* **TO DO**: Each line of the data that mentions the string "pixel" needs to be identified and copied.

* **PROVIDED RECORDS**:
◇ ◇ ◇
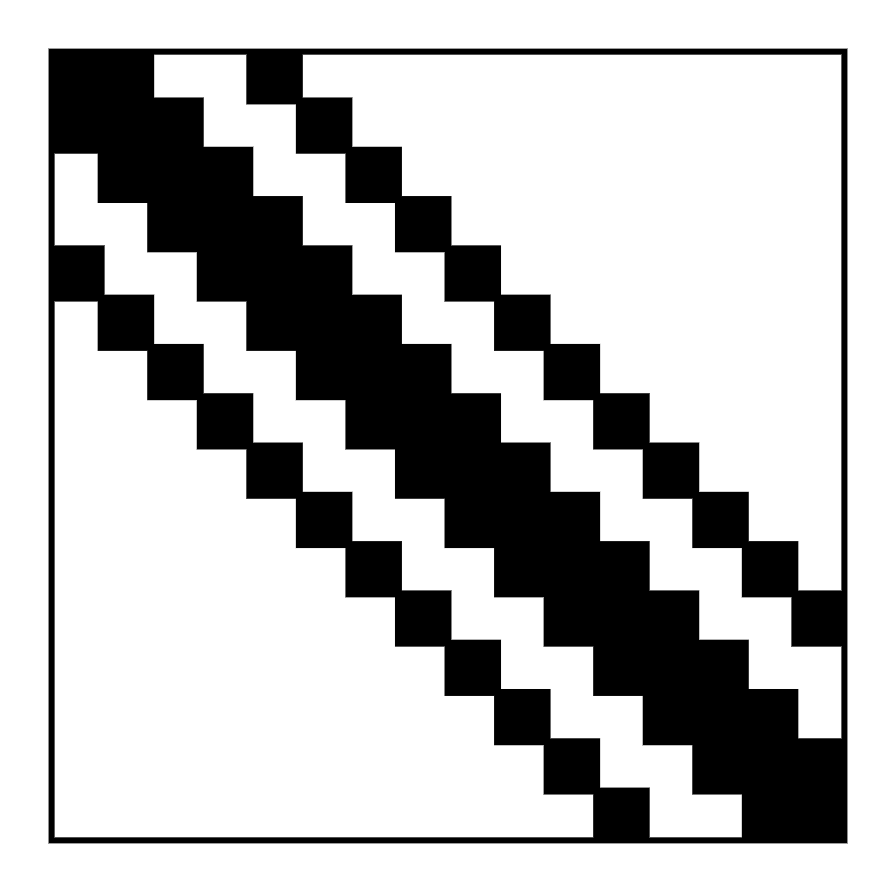
Write a Shadertoy shader that draws this pattern.

```glsl
const float CELLS = 16.0;                       // cells per side
const vec2  HALF_SIZE = vec2(0.4444, 0.4421);   // grid half extent, in canvas heights
const float FRAME_HALF_WIDTH = 0.0034;
const float CELL_OUTLINE = 0.0039;              // growth of each filled cell
const float CORE_OFFSET = 1.0;                  // reach of the central band
const float SIDE_OFFSET = 4.0;                  // distance of the thin side bands
const vec3  PAPER = vec3(1.0);
const vec3  INK = vec3(0.0);

// Box distance with square corners inside and out
float squareBox(vec2 p, vec2 halfSize) {
    vec2 d = abs(p) - halfSize;
    return max(d.x, d.y);
}

// Banded matrix: a thick diagonal and two thin parallels
bool isFilled(vec2 cell) {
    if (any(lessThan(cell, vec2(0.0))) || any(greaterThan(cell, vec2(CELLS - 1.0)))) return false;
    float offset = abs(cell.x - cell.y);
    return offset < CORE_OFFSET + 0.5 || abs(offset - SIDE_OFFSET) < 0.5;
}

// Distance to the nearest filled cell, including overlapping neighbours
float filledCells(vec2 p) {
    vec2 cellSize = 2.0 * HALF_SIZE / CELLS;
    vec2 home = floor((p + HALF_SIZE) / cellSize);
    float dist = 1.0;
    for (int y = -1; y <= 1; y++) {
        for (int x = -1; x <= 1; x++) {
            vec2 cell = home + vec2(x, y);
            if (isFilled(cell)) {
                vec2 center = (cell + 0.5) * cellSize - HALF_SIZE;
                dist = min(dist, squareBox(p - center, 0.5 * cellSize + CELL_OUTLINE));
            }
        }
    }
    return dist;
}

void mainImage(out vec4 fragColor, in vec2 fragCoord) {
    // Centered coordinates with rows counted downward
    vec2 p = (fragCoord - 0.5 * iResolution.xy) / iResolution.y;
    p.y = -p.y;

    // Outer frame, which also clips the cells
    float border = squareBox(p, HALF_SIZE);
    float frame = abs(border) - FRAME_HALF_WIDTH;
    float cells = max(filledCells(p), border - FRAME_HALF_WIDTH);

    // One pixel of edge smoothing
    float shape = min(frame, cells);
    float coverage = clamp(0.5 - shape * iResolution.y, 0.0, 1.0);
    fragColor = vec4(mix(PAPER, INK, coverage), 1.0);
}
```
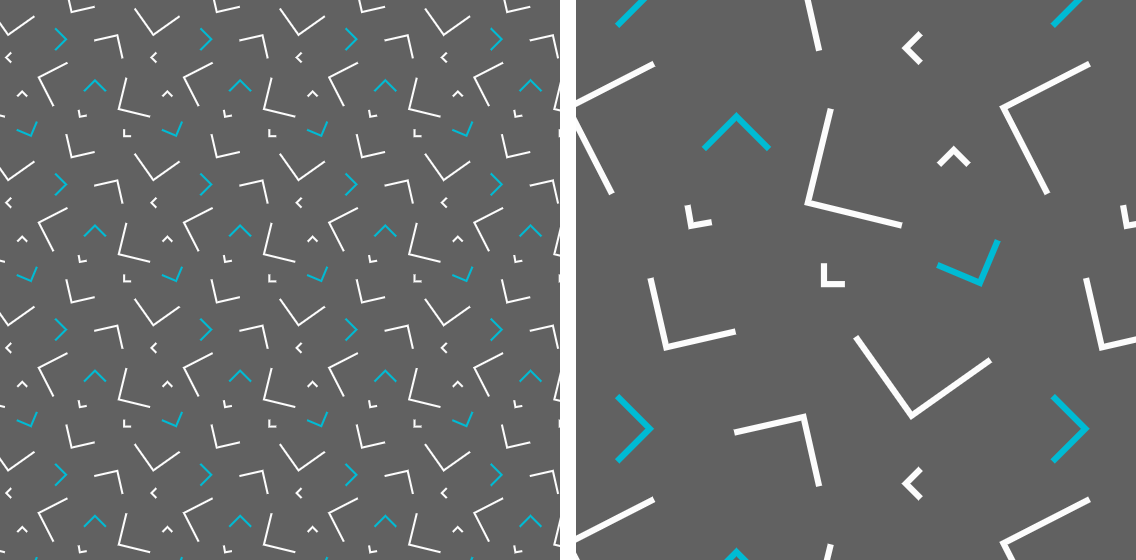
Left, the full canvas; right, a detail of the centre.
This pattern is drawn by a three.js fragment shader. Its source:

```glsl
// Scattered right-angle chevrons, white and cyan, repeating on a grey ground.
varying vec2 vUv;

const float REPEATS = 3.857;      // tiles across and up the canvas
const float LINE_WIDTH = 0.0142;  // lengths below are in tile units
const float ARM_LARGE = 0.222;
const float ARM_MEDIUM = 0.163;
const float ARM_ACCENT = 0.106;
const float ARM_SMALL = 0.048;
const vec3 GROUND = vec3(0.38);
const vec3 WHITE = vec3(0.99);
const vec3 CYAN = vec3(0.0, 0.735, 0.83);

// Signed distance to a mitred chevron; "opening" is its bisector in degrees.
float chevron(vec2 p, vec2 corner, float opening, float arm) {
  vec2 q = p - corner;
  q -= floor(q + 0.5);                      // nearest copy in the tiling
  float a = radians(opening - 45.0);
  float c = cos(a), s = sin(a);
  q = vec2(c * q.x + s * q.y, c * q.y - s * q.x);
  q = vec2(max(q.x, q.y), min(q.x, q.y));   // fold both arms onto one
  float h = 0.5 * LINE_WIDTH;
  vec2 e = abs(q - vec2(0.5 * (arm - h), 0.0)) - vec2(0.5 * (arm + h), h);
  return length(max(e, 0.0)) + min(max(e.x, e.y), 0.0);
}

float largeChevrons(vec2 p) {
  float d = chevron(p, vec2(0.056, 0.617), 80.3, ARM_LARGE);
  d = min(d, chevron(p, vec2(0.267, 0.324), -17.9, ARM_LARGE));
  d = min(d, chevron(p, vec2(0.818, 0.106), 31.3, ARM_LARGE));
  d = min(d, chevron(p, vec2(0.493, 0.774), 57.9, ARM_MEDIUM));
  return min(d, chevron(p, vec2(0.808, 0.614), 237.7, ARM_MEDIUM));
}

float smallChevrons(vec2 p) {
  float d = chevron(p, vec2(0.043, 0.461), 0.0, ARM_SMALL);
  d = min(d, chevron(p, vec2(0.153, 0.227), 270.0, ARM_SMALL));
  d = min(d, chevron(p, vec2(0.550, 0.053), 55.0, ARM_SMALL));
  return min(d, chevron(p, vec2(0.855, 0.919), 45.0, ARM_SMALL));
}

float accentChevrons(vec2 p) {
  float d = chevron(p, vec2(0.455, 0.587), 180.0, ARM_ACCENT);
  d = min(d, chevron(p, vec2(0.654, 0.304), 270.0, ARM_ACCENT));
  return min(d, chevron(p, vec2(0.213, 0.922), 112.2, ARM_ACCENT));
}

// Edge coverage smoothed over one pixel.
float coverage(float d, float pixel) {
  return clamp(0.5 - d / pixel, 0.0, 1.0);
}

void main() {
  vec2 p = vUv * REPEATS;
  float pixel = max(fwidth(p.x), 1e-5);
  float white = min(largeChevrons(p), smallChevrons(p));
  vec3 color = mix(GROUND, WHITE, coverage(white, pixel));
  color = mix(color, CYAN, coverage(accentChevrons(p), pixel));
  gl_FragColor = vec4(color, 1.0);
}
```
◇ ◇ ◇
* **WORKED SOLUTION**:
    // One pixel of edge smoothing
// Edge coverage smoothed over one pixel.
float coverage(float d, float pixel) {
  return clamp(0.5 - d / pixel, 0.0, 1.0);
  float pixel = max(fwidth(p.x), 1e-5);
  vec3 color = mix(GROUND, WHITE, coverage(white, pixel));
  color = mix(color, CYAN, coverage(accentChevrons(p), pixel));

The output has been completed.